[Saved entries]
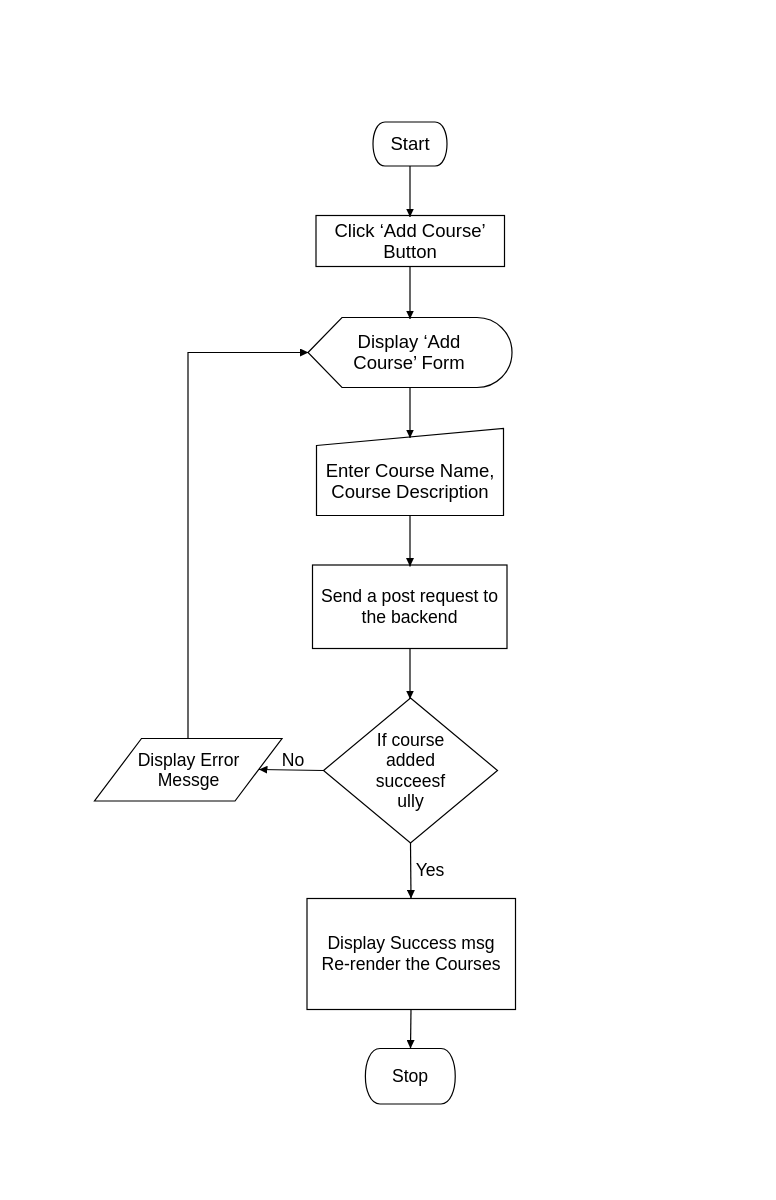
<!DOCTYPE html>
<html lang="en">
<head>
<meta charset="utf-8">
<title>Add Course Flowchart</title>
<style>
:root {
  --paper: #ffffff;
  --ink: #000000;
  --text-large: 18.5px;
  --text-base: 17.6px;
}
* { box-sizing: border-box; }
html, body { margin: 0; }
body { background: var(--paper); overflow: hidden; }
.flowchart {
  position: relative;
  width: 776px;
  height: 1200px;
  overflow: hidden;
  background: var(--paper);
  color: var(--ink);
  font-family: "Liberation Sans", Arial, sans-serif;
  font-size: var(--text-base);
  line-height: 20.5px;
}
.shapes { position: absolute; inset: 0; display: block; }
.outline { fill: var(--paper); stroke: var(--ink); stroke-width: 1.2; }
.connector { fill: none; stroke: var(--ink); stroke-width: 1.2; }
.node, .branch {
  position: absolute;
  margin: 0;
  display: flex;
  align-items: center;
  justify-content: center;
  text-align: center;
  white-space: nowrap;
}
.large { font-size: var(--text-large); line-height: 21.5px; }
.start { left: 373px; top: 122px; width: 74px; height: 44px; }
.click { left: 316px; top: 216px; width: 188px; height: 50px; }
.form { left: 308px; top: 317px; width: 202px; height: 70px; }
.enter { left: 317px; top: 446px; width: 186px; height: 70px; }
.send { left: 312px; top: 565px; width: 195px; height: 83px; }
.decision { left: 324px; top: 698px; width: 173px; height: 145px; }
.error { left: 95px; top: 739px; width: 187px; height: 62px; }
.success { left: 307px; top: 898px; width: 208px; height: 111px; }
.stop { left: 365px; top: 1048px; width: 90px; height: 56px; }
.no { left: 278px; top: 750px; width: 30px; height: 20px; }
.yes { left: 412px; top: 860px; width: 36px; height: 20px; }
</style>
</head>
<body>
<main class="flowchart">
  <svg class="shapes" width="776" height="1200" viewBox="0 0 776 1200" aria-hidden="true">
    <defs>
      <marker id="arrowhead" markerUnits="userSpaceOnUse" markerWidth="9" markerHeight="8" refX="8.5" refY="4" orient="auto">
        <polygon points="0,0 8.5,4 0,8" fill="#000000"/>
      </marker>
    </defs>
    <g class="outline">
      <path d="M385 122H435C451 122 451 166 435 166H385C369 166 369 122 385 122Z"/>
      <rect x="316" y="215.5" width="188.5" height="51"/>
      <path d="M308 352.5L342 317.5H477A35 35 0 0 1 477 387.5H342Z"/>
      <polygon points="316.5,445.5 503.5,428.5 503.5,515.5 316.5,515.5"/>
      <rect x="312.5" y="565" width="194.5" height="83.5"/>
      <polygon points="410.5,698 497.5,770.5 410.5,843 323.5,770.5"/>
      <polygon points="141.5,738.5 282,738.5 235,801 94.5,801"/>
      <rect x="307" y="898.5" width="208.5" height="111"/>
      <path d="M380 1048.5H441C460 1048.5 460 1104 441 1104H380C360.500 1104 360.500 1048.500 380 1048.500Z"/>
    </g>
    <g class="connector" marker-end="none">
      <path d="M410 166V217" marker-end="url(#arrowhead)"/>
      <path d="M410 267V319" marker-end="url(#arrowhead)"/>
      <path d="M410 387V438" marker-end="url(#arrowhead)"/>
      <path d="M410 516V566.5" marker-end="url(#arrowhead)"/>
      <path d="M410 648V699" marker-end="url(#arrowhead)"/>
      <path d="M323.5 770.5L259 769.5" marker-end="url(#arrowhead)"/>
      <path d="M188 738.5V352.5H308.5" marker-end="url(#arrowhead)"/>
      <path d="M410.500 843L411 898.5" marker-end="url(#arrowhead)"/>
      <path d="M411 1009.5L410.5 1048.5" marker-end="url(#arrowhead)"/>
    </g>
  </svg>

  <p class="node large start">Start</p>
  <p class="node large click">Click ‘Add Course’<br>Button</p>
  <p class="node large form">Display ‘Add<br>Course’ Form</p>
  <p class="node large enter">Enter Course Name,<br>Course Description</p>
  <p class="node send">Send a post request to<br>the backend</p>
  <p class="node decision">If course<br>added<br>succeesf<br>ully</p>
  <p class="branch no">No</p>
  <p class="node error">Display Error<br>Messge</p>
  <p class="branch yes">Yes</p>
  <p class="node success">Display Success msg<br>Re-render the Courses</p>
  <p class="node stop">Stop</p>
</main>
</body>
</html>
---
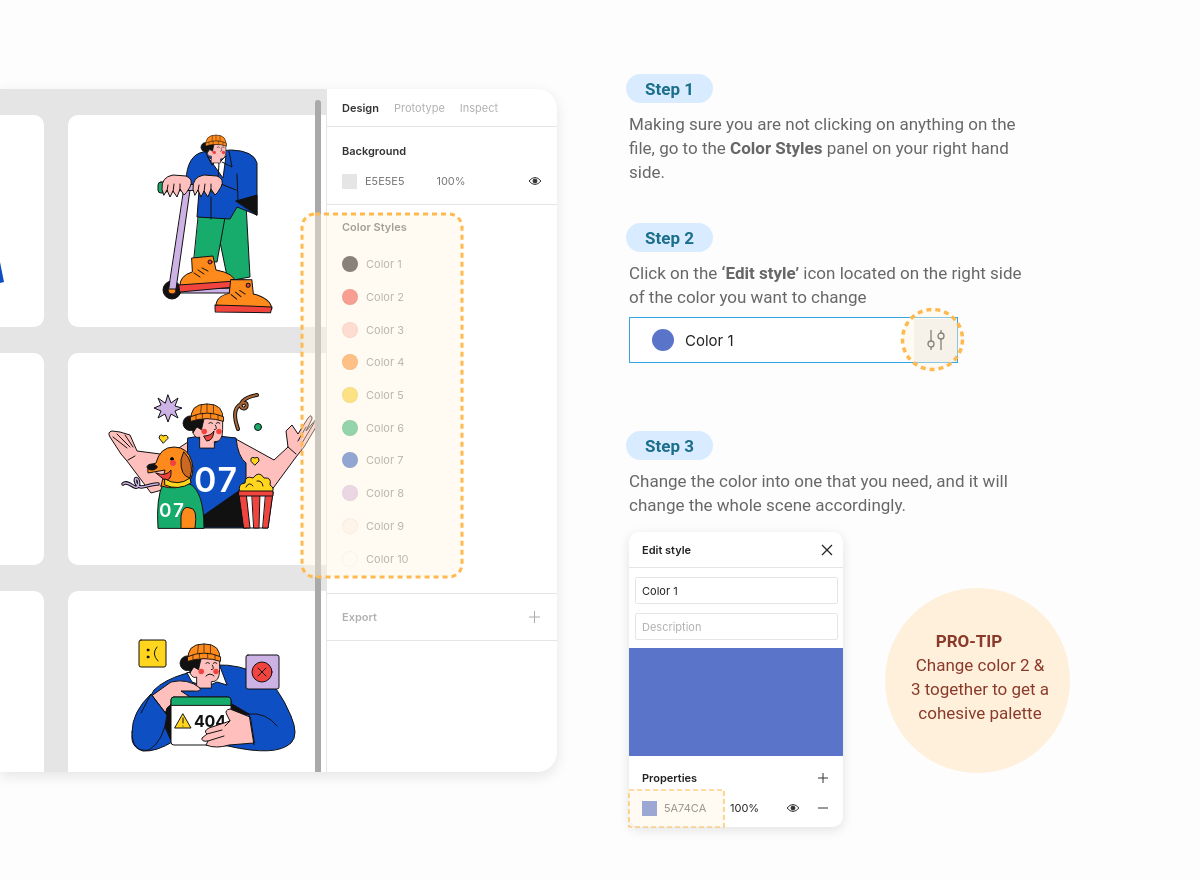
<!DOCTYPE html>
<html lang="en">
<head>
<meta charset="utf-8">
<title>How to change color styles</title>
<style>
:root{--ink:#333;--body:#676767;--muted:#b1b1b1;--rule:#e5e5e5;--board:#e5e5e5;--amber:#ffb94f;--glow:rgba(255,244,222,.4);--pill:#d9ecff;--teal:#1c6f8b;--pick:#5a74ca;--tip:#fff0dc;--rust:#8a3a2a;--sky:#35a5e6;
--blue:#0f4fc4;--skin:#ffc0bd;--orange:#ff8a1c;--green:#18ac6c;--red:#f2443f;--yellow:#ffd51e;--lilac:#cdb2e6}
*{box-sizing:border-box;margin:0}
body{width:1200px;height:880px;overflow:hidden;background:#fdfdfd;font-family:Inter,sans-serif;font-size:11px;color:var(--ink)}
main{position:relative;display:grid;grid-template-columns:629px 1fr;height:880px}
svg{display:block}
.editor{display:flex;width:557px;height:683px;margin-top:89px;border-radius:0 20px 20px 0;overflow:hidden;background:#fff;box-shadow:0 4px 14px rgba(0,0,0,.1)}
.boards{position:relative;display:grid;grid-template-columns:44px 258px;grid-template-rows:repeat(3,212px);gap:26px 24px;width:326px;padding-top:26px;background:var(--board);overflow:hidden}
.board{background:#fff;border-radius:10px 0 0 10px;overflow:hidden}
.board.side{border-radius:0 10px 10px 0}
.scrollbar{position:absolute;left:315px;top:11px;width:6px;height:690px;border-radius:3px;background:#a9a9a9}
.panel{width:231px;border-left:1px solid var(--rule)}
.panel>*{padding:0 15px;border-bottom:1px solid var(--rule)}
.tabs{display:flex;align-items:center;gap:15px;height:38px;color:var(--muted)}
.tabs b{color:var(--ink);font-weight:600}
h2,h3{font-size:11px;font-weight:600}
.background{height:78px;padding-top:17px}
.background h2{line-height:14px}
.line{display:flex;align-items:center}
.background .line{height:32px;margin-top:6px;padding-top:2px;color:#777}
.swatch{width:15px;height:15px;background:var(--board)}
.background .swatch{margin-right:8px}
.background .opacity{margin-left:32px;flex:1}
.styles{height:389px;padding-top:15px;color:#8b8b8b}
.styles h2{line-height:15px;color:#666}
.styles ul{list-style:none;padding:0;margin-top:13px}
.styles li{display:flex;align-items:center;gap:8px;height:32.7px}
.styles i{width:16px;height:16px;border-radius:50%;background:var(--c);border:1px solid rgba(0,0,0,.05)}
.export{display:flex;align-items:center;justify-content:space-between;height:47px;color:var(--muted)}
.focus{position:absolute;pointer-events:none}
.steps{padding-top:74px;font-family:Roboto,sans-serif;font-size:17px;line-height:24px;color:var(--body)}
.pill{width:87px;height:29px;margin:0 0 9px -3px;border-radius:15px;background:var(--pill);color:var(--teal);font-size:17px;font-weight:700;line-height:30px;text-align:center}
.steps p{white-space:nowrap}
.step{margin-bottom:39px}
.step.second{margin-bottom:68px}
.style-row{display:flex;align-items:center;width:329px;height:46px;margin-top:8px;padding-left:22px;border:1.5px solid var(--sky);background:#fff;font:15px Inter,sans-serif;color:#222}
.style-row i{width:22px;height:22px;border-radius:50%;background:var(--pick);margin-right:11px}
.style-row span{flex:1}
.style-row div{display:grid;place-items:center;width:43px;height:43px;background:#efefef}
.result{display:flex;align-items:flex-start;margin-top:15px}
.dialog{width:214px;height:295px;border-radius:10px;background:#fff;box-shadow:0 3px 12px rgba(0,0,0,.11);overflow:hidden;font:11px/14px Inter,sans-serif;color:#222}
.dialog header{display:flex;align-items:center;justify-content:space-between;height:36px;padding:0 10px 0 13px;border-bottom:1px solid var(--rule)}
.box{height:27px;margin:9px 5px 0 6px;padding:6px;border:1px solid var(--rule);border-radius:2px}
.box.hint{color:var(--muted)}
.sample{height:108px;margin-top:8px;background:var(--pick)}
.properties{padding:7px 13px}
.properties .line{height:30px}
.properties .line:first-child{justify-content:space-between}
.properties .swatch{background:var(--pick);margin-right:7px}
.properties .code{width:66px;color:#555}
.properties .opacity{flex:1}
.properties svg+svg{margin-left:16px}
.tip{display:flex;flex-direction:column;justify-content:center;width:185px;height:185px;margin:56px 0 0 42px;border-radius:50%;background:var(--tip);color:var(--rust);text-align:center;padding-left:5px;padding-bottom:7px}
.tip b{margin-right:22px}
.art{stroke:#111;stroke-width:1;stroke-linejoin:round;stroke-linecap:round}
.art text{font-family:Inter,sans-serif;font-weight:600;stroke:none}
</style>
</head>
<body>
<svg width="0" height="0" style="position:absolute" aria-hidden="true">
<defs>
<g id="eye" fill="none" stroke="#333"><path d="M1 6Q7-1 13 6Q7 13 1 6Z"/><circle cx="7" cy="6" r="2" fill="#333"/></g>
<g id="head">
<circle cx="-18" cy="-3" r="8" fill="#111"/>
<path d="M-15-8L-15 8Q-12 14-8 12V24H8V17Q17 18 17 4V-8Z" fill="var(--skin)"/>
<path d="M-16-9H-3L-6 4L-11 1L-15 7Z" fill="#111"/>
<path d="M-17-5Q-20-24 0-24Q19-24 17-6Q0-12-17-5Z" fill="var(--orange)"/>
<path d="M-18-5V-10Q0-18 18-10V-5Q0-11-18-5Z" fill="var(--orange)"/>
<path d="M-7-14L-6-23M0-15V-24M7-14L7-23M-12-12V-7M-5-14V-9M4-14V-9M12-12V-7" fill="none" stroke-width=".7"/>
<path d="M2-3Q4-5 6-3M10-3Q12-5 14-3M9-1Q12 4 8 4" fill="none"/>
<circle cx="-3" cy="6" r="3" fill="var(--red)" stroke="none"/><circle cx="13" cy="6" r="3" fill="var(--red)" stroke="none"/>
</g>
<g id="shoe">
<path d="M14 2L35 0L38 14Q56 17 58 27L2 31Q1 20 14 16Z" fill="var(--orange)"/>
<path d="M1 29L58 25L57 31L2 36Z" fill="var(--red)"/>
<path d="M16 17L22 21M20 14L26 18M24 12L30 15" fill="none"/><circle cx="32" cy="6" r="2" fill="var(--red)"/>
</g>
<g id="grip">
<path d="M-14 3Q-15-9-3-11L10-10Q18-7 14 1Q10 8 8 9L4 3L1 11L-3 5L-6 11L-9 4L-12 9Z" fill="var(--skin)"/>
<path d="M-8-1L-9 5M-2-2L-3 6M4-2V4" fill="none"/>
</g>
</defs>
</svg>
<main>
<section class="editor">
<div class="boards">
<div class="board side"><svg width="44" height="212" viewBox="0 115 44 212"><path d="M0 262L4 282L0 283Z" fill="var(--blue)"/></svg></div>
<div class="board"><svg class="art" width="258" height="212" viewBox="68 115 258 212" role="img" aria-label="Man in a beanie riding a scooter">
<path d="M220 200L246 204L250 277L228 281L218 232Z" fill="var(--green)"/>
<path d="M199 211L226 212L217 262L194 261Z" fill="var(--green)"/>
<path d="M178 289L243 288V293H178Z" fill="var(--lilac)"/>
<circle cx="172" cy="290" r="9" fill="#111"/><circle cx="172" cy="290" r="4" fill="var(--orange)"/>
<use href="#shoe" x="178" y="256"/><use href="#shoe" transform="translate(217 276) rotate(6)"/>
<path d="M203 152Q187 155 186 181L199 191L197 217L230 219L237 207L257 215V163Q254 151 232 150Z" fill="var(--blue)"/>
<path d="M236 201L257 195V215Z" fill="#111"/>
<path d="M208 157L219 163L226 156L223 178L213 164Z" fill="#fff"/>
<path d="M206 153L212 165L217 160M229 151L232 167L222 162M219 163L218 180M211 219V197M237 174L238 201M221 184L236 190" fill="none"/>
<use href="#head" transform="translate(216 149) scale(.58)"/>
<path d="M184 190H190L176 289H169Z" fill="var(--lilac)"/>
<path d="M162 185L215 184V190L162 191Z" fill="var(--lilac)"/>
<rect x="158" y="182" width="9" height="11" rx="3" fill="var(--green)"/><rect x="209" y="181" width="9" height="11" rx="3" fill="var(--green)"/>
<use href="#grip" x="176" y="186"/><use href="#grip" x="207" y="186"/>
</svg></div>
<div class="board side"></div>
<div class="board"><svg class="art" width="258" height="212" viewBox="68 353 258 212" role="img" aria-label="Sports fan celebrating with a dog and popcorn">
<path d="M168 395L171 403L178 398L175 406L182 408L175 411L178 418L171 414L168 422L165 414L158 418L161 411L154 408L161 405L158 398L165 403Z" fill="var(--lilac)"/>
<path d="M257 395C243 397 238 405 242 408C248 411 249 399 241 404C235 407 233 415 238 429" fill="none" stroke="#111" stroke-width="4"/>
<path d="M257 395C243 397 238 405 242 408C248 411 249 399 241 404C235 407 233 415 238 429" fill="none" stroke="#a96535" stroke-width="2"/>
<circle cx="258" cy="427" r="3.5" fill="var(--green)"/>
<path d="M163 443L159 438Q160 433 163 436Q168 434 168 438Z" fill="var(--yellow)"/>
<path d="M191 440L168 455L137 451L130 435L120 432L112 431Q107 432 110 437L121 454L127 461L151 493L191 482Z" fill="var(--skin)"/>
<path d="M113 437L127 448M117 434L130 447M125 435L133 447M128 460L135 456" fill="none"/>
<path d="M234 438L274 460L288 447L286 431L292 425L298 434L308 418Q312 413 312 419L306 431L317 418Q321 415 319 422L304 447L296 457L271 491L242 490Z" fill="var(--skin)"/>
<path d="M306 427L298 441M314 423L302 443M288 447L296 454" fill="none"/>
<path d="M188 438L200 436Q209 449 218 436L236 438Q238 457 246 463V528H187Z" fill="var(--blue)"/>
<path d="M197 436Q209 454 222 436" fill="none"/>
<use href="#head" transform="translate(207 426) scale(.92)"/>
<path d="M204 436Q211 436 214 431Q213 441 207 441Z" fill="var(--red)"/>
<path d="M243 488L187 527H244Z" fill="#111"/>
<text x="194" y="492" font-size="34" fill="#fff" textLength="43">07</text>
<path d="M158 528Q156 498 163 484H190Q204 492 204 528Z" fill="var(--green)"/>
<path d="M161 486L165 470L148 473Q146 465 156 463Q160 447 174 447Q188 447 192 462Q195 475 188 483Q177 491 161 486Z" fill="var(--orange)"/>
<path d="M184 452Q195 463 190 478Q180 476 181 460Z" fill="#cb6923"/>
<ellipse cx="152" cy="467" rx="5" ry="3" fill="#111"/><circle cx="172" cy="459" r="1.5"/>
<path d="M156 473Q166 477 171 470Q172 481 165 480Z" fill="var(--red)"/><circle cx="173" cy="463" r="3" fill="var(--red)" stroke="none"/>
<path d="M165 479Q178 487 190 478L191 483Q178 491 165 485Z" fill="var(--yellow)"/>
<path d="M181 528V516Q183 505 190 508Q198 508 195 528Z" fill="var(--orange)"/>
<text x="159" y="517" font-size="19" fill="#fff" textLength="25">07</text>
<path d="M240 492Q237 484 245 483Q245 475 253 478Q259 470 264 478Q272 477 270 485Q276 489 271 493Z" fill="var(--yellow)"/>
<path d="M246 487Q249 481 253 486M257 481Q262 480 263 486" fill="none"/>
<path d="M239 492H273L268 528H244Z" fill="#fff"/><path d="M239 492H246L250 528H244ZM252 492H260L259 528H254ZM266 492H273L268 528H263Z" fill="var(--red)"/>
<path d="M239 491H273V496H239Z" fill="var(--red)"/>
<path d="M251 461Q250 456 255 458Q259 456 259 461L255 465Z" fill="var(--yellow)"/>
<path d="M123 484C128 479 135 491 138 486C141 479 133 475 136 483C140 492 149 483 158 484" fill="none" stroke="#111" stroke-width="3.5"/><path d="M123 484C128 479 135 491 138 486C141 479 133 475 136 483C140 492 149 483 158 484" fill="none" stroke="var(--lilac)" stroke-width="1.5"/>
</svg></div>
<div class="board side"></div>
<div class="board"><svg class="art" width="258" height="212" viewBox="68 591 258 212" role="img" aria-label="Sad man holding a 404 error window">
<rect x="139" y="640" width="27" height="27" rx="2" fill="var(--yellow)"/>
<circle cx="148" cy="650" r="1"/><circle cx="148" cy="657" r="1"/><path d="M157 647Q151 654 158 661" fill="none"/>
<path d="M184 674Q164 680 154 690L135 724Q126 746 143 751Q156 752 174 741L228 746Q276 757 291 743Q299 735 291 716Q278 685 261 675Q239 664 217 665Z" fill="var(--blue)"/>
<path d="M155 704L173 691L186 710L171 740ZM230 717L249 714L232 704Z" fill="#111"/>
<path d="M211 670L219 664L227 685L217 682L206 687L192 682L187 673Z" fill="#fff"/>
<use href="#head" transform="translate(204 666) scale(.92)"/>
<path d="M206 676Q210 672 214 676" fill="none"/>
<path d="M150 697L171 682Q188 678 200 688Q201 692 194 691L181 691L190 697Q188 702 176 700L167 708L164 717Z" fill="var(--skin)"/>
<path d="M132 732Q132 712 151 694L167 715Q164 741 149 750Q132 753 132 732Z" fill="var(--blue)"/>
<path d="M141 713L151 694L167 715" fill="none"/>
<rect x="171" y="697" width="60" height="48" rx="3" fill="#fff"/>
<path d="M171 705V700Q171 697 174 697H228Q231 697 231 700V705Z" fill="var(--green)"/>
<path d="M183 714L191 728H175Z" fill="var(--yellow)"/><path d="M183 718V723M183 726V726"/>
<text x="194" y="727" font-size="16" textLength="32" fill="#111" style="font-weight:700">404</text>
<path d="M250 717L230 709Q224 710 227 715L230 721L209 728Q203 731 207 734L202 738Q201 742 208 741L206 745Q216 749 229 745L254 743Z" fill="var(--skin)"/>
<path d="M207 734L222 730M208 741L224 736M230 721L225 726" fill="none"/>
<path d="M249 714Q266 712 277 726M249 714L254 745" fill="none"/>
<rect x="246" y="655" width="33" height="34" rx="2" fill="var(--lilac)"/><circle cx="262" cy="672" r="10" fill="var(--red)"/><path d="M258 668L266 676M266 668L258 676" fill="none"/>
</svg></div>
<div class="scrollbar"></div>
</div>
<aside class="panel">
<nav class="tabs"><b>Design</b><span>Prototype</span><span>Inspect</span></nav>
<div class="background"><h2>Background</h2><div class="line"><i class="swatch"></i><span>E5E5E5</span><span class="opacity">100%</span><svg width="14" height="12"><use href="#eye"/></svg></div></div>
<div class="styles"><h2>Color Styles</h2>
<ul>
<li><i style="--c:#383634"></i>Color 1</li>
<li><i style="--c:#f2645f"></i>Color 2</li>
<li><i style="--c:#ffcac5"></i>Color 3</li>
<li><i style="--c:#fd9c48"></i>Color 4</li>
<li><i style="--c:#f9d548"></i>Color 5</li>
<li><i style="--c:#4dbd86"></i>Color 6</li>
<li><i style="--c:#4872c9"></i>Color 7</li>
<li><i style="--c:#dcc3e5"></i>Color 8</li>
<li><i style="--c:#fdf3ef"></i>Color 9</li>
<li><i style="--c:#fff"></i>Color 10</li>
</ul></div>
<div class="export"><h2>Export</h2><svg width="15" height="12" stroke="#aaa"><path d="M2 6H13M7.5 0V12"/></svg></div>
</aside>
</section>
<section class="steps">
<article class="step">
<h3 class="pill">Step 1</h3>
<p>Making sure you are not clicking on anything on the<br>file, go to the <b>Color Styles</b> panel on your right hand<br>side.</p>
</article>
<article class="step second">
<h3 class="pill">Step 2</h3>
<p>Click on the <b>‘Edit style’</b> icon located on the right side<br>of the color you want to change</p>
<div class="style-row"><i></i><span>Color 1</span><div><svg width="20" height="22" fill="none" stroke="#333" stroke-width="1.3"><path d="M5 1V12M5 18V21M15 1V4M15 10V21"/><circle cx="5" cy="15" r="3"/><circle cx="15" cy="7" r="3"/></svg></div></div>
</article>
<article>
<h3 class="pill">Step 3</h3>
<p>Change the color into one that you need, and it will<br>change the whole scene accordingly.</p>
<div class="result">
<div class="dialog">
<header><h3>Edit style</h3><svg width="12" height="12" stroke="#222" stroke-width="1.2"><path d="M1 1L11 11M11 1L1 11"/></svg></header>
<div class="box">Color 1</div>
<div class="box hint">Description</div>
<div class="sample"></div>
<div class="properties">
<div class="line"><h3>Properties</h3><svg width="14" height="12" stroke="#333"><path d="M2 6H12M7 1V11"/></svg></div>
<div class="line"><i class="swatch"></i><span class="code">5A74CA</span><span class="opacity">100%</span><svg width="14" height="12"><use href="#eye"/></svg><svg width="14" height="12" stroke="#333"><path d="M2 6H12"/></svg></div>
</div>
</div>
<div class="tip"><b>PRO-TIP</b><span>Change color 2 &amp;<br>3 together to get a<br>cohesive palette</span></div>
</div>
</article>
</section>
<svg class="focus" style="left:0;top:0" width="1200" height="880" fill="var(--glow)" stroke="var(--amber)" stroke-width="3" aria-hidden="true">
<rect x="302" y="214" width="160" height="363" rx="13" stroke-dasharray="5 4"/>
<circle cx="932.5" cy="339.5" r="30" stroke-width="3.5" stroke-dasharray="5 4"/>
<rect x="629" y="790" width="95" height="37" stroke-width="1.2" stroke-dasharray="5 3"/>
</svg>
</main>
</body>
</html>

■ The problem ■
The required answer is a single number: how many lines above hold the string "polygon".

■ Result of the task ■
4